There are still many business owners, especially the ones fresh in the industry that believe test automation is like a magic wand that speeds up tests, reduces costs, increases coverage and delivers coffee to bed sort of thing. They don’t really calculate all the details. Test automation is a great tool for achieving precise goals, not more nor less.
Most test automation benefits are long-term and might not even be visible from the start. However you still do require making sure there are any benefits at all and that is when you will require to calculate ROI aka return on investments. So, simply spoken, ROI is of your automated tests should be measured as the division of tests automation benefits on their costs.
How to Calculate?
You have to realize that automation is clearly more expensive than manual testing and also involves hardware and software expanses as well as additional costs for licenses. You will also require resources for script production that are also worth money. These are the expanses in general, but how can one really measure benefits?
This part is a little trickier but not that hard. You take a certain period of application testing progress and measure the time reduced with automation combined with test frequency. Do the same for manual tests of the same application and compare results.
Here is a little something for even better understanding:
- automation costs = $ for required hardware + $ for appropriate tools + time-&-resources required for script development + script maintenance and execution time for the first time costs + the same for multiple executions
- manual costs: time-&-resources required for script/user story development + script maintenance and execution time for the first time costs + the same for multiple executions
- ROI = manual testing costs – automation testing costs
Is it really as simple?
Well, no, the listed above is just the most applicable concept and every single project will have a different ROI due various tasks and availability of resources.
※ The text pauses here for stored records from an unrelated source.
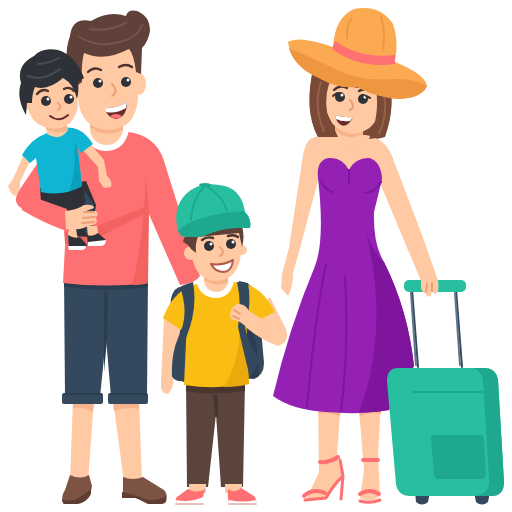
<!DOCTYPE html>
<html lang="en">
<head>
<meta charset="utf-8">
<title>Family on holiday</title>
<style>
:root{--skin:#ffc9a3;--skin-shade:#f7b48b;--coral:#ff7073;--coral-shade:#f2625f;--navy:#34495e;--navy-dark:#2b3d50;--brown:#5f4139;--brown-dark:#4d342e;--auburn:#7b4a37;--shoe:#7d5444;--sole:#5f3d32;--black:#2f3139;--cyan:#0fb5d3;--cyan-shade:#0a9fbd;--teal:#27bfa0;--teal-shade:#1ea98e;--yellow:#f9bd14;--yellow-shade:#eba90c;--purple:#9420b4;--purple-shade:#7f159d;--orange:#fbaa52;--orange-shade:#ee9640;--trousers:#5a443c;--mouth:#6b2a2c;--white:#fff}
html,body{margin:0;background:var(--white);overflow:hidden}
svg{display:block;width:512px;height:512px}
.skin{fill:var(--skin)}.skin-shade{fill:var(--skin-shade)}
.coral{fill:var(--coral)}.coral-shade{fill:var(--coral-shade)}
.navy{fill:var(--navy)}.navy-dark{fill:var(--navy-dark)}
.brown{fill:var(--brown)}.auburn{fill:var(--auburn)}
.shoe{fill:var(--shoe)}.sole{fill:var(--sole)}.black{fill:var(--black)}
.cyan{fill:var(--cyan)}.cyan-shade{fill:var(--cyan-shade)}
.teal{fill:var(--teal)}.teal-shade{fill:var(--teal-shade)}
.yellow{fill:var(--yellow)}.yellow-shade{fill:var(--yellow-shade)}
.purple{fill:var(--purple)}.purple-shade{fill:var(--purple-shade)}
.orange{fill:var(--orange)}.orange-shade{fill:var(--orange-shade)}
.trousers{fill:var(--trousers)}.mouth{fill:var(--mouth)}.white{fill:var(--white)}.tongue{fill:var(--coral)}
.line{fill:none;stroke-linecap:round;stroke-linejoin:round;stroke-width:2}
.brow{stroke:var(--brown-dark);stroke-width:2.4}
.fold{stroke:var(--skin-shade)}
</style>
</head>
<body>
<svg viewBox="0 0 512 512" role="img" aria-label="Father holding a baby, a boy with a backpack, and a mother with a suitcase">
<defs>
<g id="eye"><circle r="5" class="black"/><circle cx="2" cy="-2" r="1.5" class="white"/></g>
</defs>

<g id="father">
<path class="skin" d="M73 398H94L88 482H70Z"/>
<path class="skin" d="M113 400H139L142 482H124Z"/>
<path class="skin-shade" d="M73 402H94L93 412Q83 407 73 408ZM113 402H139V409Q126 406 114 411Z"/>
<g id="father-shoes">
<path class="shoe" d="M70 475Q80 480 89 475L92 486Q90 500 78 503H64Q60 497 65 490Z"/>
<path class="sole" d="M62 499Q72 503 80 497L91 489V494Q87 502 78 504H64Q62 503 62 499Z"/>
<path class="shoe" d="M123 477Q133 481 143 477L164 490Q168 494 166 500Q156 505 147 501L123 495Z"/>
<path class="sole" d="M122 492Q136 495 145 499Q156 502 166 496Q168 503 162 504H148L136 498H122Z"/>
</g>
<path class="navy" d="M64 276H148L147 397H111L106 338L100 397H65Z"/>
<path class="navy-dark" d="M64 280H148V287Q106 293 64 287ZM104 292H108L107 340L104 372Z"/>
<rect class="navy" x="62" y="393" width="41" height="11" rx="2"/>
<rect class="navy" x="108" y="393" width="40" height="11" rx="2"/>
<path class="line" stroke="#2b3d50" d="M65 394H101M111 394H146"/>
<path class="coral" d="M80 132Q102 128 128 132Q154 135 163 158L200 276Q196 283 180 285L148 212V283Q106 288 63 283L66 228Q44 220 23 209Q12 204 18 192L41 158Q50 138 80 132Z"/>
<path class="coral-shade" d="M146 176L149 214L148 283Q142 285 132 285Q144 240 146 176Z"/>
<path class="coral-shade" d="M64 230Q76 240 92 228L148 206V212Q110 232 92 240Q76 248 65 243Z"/>
<path class="white" d="M82 130H129Q125 151 105 151Q88 150 82 130Z"/>
<path class="skin" d="M90 114H123V131Q119 145 106 145Q93 144 90 131Z"/>
<path class="skin-shade" d="M90 120L123 124V130Q105 139 90 127Z"/>
<ellipse class="skin" cx="139" cy="84" rx="7" ry="11"/>
<path class="skin" d="M78 48H138V98Q136 129 108 130Q80 128 78 98Z"/>
<path class="brown" d="M73 76Q62 58 70 36Q72 17 91 21Q109 10 126 16Q128 9 137 11Q150 16 150 31Q148 42 142 48L141 74L136 72Q134 54 129 49Q104 62 84 53Q81 64 82 82L77 86Z"/>
<path class="line" stroke="#77544a" d="M78 36Q98 50 126 40Q138 36 142 25M90 29Q108 32 126 23"/>
<path class="line brow" d="M88 72Q94 66 101 70M119 67Q126 63 132 67"/>
<use href="#eye" x="98" y="83"/><use href="#eye" x="126" y="82"/>
<path class="line" stroke="#ef9f78" d="M112 84Q119 92 112 96"/>
<path class="mouth" d="M104 108Q116 109 127 102Q127 117 116 119Q108 118 104 108Z"/>
<path class="white" d="M104 108Q116 109 127 102L126 108Q116 114 106 112Z"/>
<path class="tongue" d="M110 116Q116 112 122 116Q116 121 110 116Z"/>
</g>

<g id="baby">
<path class="black" d="M40 188L86 181L96 205L91 237L68 236L69 212Q49 214 41 202Z"/>
<path class="navy" d="M84 190L94 204L91 233H85L86 212Z"/>
<path class="skin" d="M68 229H76L78 240H68ZM87 226H97L99 238H88Z"/>
<path class="black" d="M68 235Q74 239 80 237L87 245Q86 249 80 249H69ZM87 235Q93 237 98 233L106 240Q106 245 99 245H88Z"/>
<path class="white" d="M68 246H86Q86 250 81 250H69ZM88 242L106 240Q106 246 100 246H88Z"/>
<path class="skin" d="M24 154L31 159L20 182Q21 191 15 196L11 193L8 186L13 179Z"/>
<path class="skin" d="M81 148L89 142L104 160L107 176Q113 181 111 187L104 188L99 181L98 167Z"/>
<path class="cyan" d="M45 134Q58 126 73 128Q84 130 93 144L81 153L78 148L82 186Q63 197 41 192L36 158L30 163L22 155Q31 139 45 134Z"/>
<path class="cyan-shade" d="M76 142L82 186Q76 190 69 191Q77 168 74 151Z"/>
<path class="skin" d="M45 122H66L68 130Q60 142 47 134Z"/>
<path class="skin-shade" d="M45 125L67 126L68 130Q57 135 46 129Z"/>
<circle class="skin" cx="29" cy="104" r="6"/>
<path class="skin" d="M27 80Q50 65 76 80L78 106Q74 128 54 129Q32 127 28 108Z"/>
<path class="black" d="M26 115Q16 98 21 83Q16 65 34 56Q42 47 58 50Q75 55 84 78L78 82Q79 92 77 99Q74 84 63 78Q48 91 35 87Q32 94 32 103L27 103Z"/>
<path class="line" stroke="#4b4d55" d="M28 76Q43 82 60 69M38 64Q51 63 59 58"/>
<path class="line brow" d="M37 94Q42 88 48 91M64 89Q70 86 74 91"/>
<use href="#eye" x="46" y="101"/><use href="#eye" x="69" y="99"/>
<path class="line" stroke="#ef9f78" d="M58 103Q63 108 58 110"/>
<path class="line" stroke="#6b2a2c" d="M50 116Q59 123 68 115"/>
</g>

<g id="father-hand">
<path class="coral" d="M19 192Q36 198 67 209L69 232Q43 223 22 210Z"/>
<path class="skin" d="M65 211Q77 210 84 205Q94 204 94 208L86 211L96 211Q99 214 96 217L97 222Q94 226 88 226Q79 231 66 229Z"/>
<path class="line" stroke="#ef9f78" stroke-width="1.5" d="M84 212L94 212M83 218L95 217M82 223L94 222"/>
</g>

<g id="boy">
<g id="backpack">
<path class="navy" d="M179 287Q168 292 171 315L170 372Q172 383 186 381L190 290ZM239 281Q258 283 259 306L264 363Q264 375 254 379L240 378Z"/>
<path class="navy-dark" d="M244 321Q256 332 257 350L259 376Q250 380 243 377Z"/>
</g>
<path class="trousers" d="M186 382H245L243 487H221L216 414L208 487H187Z"/>
<path fill="#493630" d="M186 384H245V391Q214 396 186 391ZM213 395H218V417H215Z"/>
<path class="skin" d="M189 484H206V493H189ZM225 484H242V493H225Z"/>
<g id="boy-shoes">
<path class="coral" d="M188 489Q197 494 205 489L202 501Q196 505 178 504Q174 500 177 497ZM228 489Q235 494 241 488L254 496Q258 500 255 504H230Q227 500 228 489Z"/>
<path class="white" d="M176 500Q190 503 203 497V504H177ZM229 500Q243 503 256 500V504H229Z"/>
<path class="line" stroke="#e9c1bc" stroke-width="1" d="M176 504H203M229 504H256"/>
</g>
<path class="skin" d="M164 317L181 325L173 376Q175 387 168 394Q160 394 161 383Z"/>
<path class="skin" d="M255 310L270 297L286 329Q290 343 278 346Q257 339 238 320L230 317Q229 308 236 305L243 304L248 310L266 325Z"/>
<path class="yellow" d="M190 286Q212 278 241 283Q262 286 275 312L257 321L246 312L249 384Q216 390 184 385L187 320L181 330L163 318Q172 294 190 286Z"/>
<path class="yellow-shade" d="M244 326L249 384Q239 387 224 387Q240 360 240 325Z"/>
<path class="navy" d="M184 285L193 282Q198 309 186 338Q182 353 184 382L172 377Q171 354 178 338Q190 315 180 287ZM237 282L248 283Q252 305 245 326Q248 345 260 359L250 378Q243 349 238 327Q242 303 237 282Z"/>
<path class="skin" d="M237 304Q245 303 249 311L271 325L266 338Q251 331 240 322L231 319Q228 309 237 304Z"/>
<path class="line" stroke="#ef9f78" stroke-width="1.5" d="M234 310L240 314M233 316L239 319"/>
<path class="white" d="M196 281H234Q231 298 215 298Q200 297 196 281Z"/>
<path class="skin" d="M204 270H228V283Q225 292 216 292Q206 291 204 282Z"/>
<path class="skin-shade" d="M204 276H228V283Q214 287 204 280Z"/>
<circle class="skin" cx="191" cy="253" r="7"/><circle class="skin" cx="242" cy="250" r="5"/>
<path class="skin" d="M192 226H241V254Q238 280 216 281Q195 279 192 256Z"/>
<path class="brown" d="M184 238L194 229L242 226Q245 237 242 247L239 233L198 237Q195 243 196 253L191 249Q188 244 183 242Z"/>
<path class="teal" d="M178 231Q172 208 186 194Q200 180 225 186Q242 191 245 212Q252 219 250 228Q223 226 203 236Q192 238 181 236Z"/>
<path class="teal-shade" d="M178 230Q198 214 244 211Q252 219 250 228Q225 226 203 236Q192 238 181 236Z"/>
<ellipse class="teal-shade" cx="205" cy="185" rx="6" ry="2"/>
<path class="line" stroke="#1ea98e" stroke-width="1.5" d="M205 186Q192 199 191 220M206 186Q223 196 227 211"/>
<path class="line brow" d="M202 240Q207 236 213 238M228 236Q234 234 238 237"/>
<use href="#eye" x="209" y="246"/><use href="#eye" x="231" y="244"/>
<path class="line" stroke="#ef9f78" d="M220 247Q226 253 220 256"/>
<path class="white" d="M211 264Q222 266 233 260Q232 271 224 272Q215 272 211 264Z"/>
<path class="line" stroke="#b15b4c" stroke-width="1.2" d="M211 264Q222 266 233 260Q232 271 224 272Q215 272 211 264Z"/>
</g>

<g id="mother">
<path class="auburn" d="M314 66L388 74Q396 106 385 137Q352 146 318 137Q304 110 314 66Z"/>
<g id="mother-legs">
<path class="skin" d="M318 398H341L337 456L342 474L325 499L306 500L319 472Z"/>
<path class="skin" d="M358 398H381L378 456L380 496Q370 504 360 498L364 470Z"/>
<path class="skin-shade" d="M318 404H341L340 417Q329 411 319 414ZM358 404H381V414Q369 411 360 417Z"/>
</g>
<g id="sandals" stroke="#ff7073" class="line">
<path stroke-width="4" d="M320 462Q329 463 338 457M304 496Q313 488 325 493M363 460H378M360 494Q370 488 379 494"/>
<path stroke-width="3" d="M340 460L343 476L341 499M342 477Q334 484 326 498L305 500"/>
<path stroke-width="3" d="M360 501Q370 504 380 500"/>
</g>
<path class="skin" d="M310 139Q322 134 334 135H365Q384 137 392 156L425 243L437 278L422 283L408 250L380 183Q349 198 319 177L300 248L293 273Q293 288 288 296L281 288L282 274L289 248L302 162Q304 144 310 139Z"/>
<path class="skin" d="M335 120H363V137Q358 151 346 152Q337 148 335 137Z"/>
<path class="skin-shade" d="M335 124L363 127V134Q347 142 335 130Z"/>
<path class="purple" d="M318 178Q316 160 329 158Q342 157 349 170Q355 158 369 158Q381 161 382 179L374 212Q373 244 384 262Q408 310 414 366L389 410Q362 415 326 412Q292 410 273 396Q289 328 315 266Q325 240 318 178Z"/>
<path class="purple-shade" d="M366 232Q373 253 384 262Q408 310 414 366L389 410Q374 413 359 412Q390 330 366 232Z"/>
<path class="line" stroke="#7f159d" d="M349 170V183M321 181Q325 190 333 192M381 182Q376 192 365 193M326 264Q315 318 307 407M345 276Q349 350 341 411"/>
<path class="skin" d="M326 76Q350 66 379 83L380 108Q376 132 352 134Q329 130 326 107Z"/>
<path class="auburn" d="M314 65Q341 69 389 80Q396 109 384 137L369 139Q380 116 376 88Q351 91 332 78Q324 91 327 113Q334 128 338 137H318Q303 110 314 65Z"/>
<path class="line" stroke="#94604a" d="M321 82Q313 106 324 131M384 94Q388 114 379 134"/>
<path class="line brow" d="M334 90Q340 84 347 88M359 91Q366 87 371 92"/>
<use href="#eye" x="340" y="97"/><use href="#eye" x="363" y="99"/>
<path class="line" stroke="#3a2b28" stroke-width="1.5" d="M333 96L337 93M370 98L366 96"/>
<path class="line" stroke="#ef9f78" d="M350 100Q356 107 350 110"/>
<path class="mouth" d="M335 115Q345 118 353 117Q348 128 341 125Q336 122 335 115Z"/>
<path class="white" d="M335 115Q345 118 353 117L350 121Q342 122 336 119Z"/>
<g id="sun-hat">
<path class="orange" d="M288 42Q299 35 333 47Q335 17 354 9Q380 4 393 24Q399 40 395 62Q425 74 427 86Q422 98 399 99Q376 97 357 87Q338 89 319 78Q291 66 288 42Z"/>
<path class="orange-shade" d="M289 48Q311 57 335 69Q360 82 393 79Q414 78 427 86Q422 98 399 99Q376 97 357 87Q338 89 319 78Q294 67 289 48Z"/>
<path class="coral" d="M335 41Q360 59 395 55V64Q359 69 332 49Z"/>
<path class="line" stroke="#ee9640" d="M352 18Q346 26 347 38M381 17Q386 33 383 49"/>
</g>
</g>

<g id="suitcase">
<path class="line" stroke="#34495e" stroke-width="6" d="M412 289L418 367M456 289L462 367"/>
<path class="line" stroke="#62758a" d="M411 293L416 365M455 293L460 365"/>
<rect class="teal" x="404" y="280" width="62" height="12" rx="5"/>
<path class="navy" d="M415 492H430L428 502Q422 507 416 502ZM474 492H490L488 502Q482 507 476 502Z"/>
<path class="teal" d="M398 368H484Q496 368 498 380L504 482Q504 496 491 496H410Q398 496 396 484L387 381Q387 368 398 368Z"/>
<path class="teal-shade" d="M484 368Q496 368 498 380L504 482Q504 496 491 496H476Q490 493 489 480L483 380Q481 370 473 368Z"/>
<path class="line" stroke="#1ea98e" d="M413 392H482"/>
<path class="teal-shade" d="M432 435H481Q484 435 484 439L486 474Q486 479 482 479H438Q434 479 434 475L431 439Q431 435 432 435Z"/>
</g>

<g id="mother-hand">
<path class="skin" d="M421 274L434 272Q440 280 438 291Q435 297 432 291L431 296Q427 298 425 293Q420 291 421 283Z"/>
<path class="line" stroke="#ef9f78" stroke-width="1.5" d="M427 284L426 292M432 283V291"/>
</g>
</svg>
</body>
</html>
Sometimes automation may not even be the best choice. Make sure you have place for manual tests in either case especially in such vital spots as User Interface or Usability. There are also projects when the software under test is not too large and manual tests will not be taking long and such cases would be a simple waste of resources if you would turn to automation. However the general concept described above should make the choice on whether or not you need automation easier and more efficient.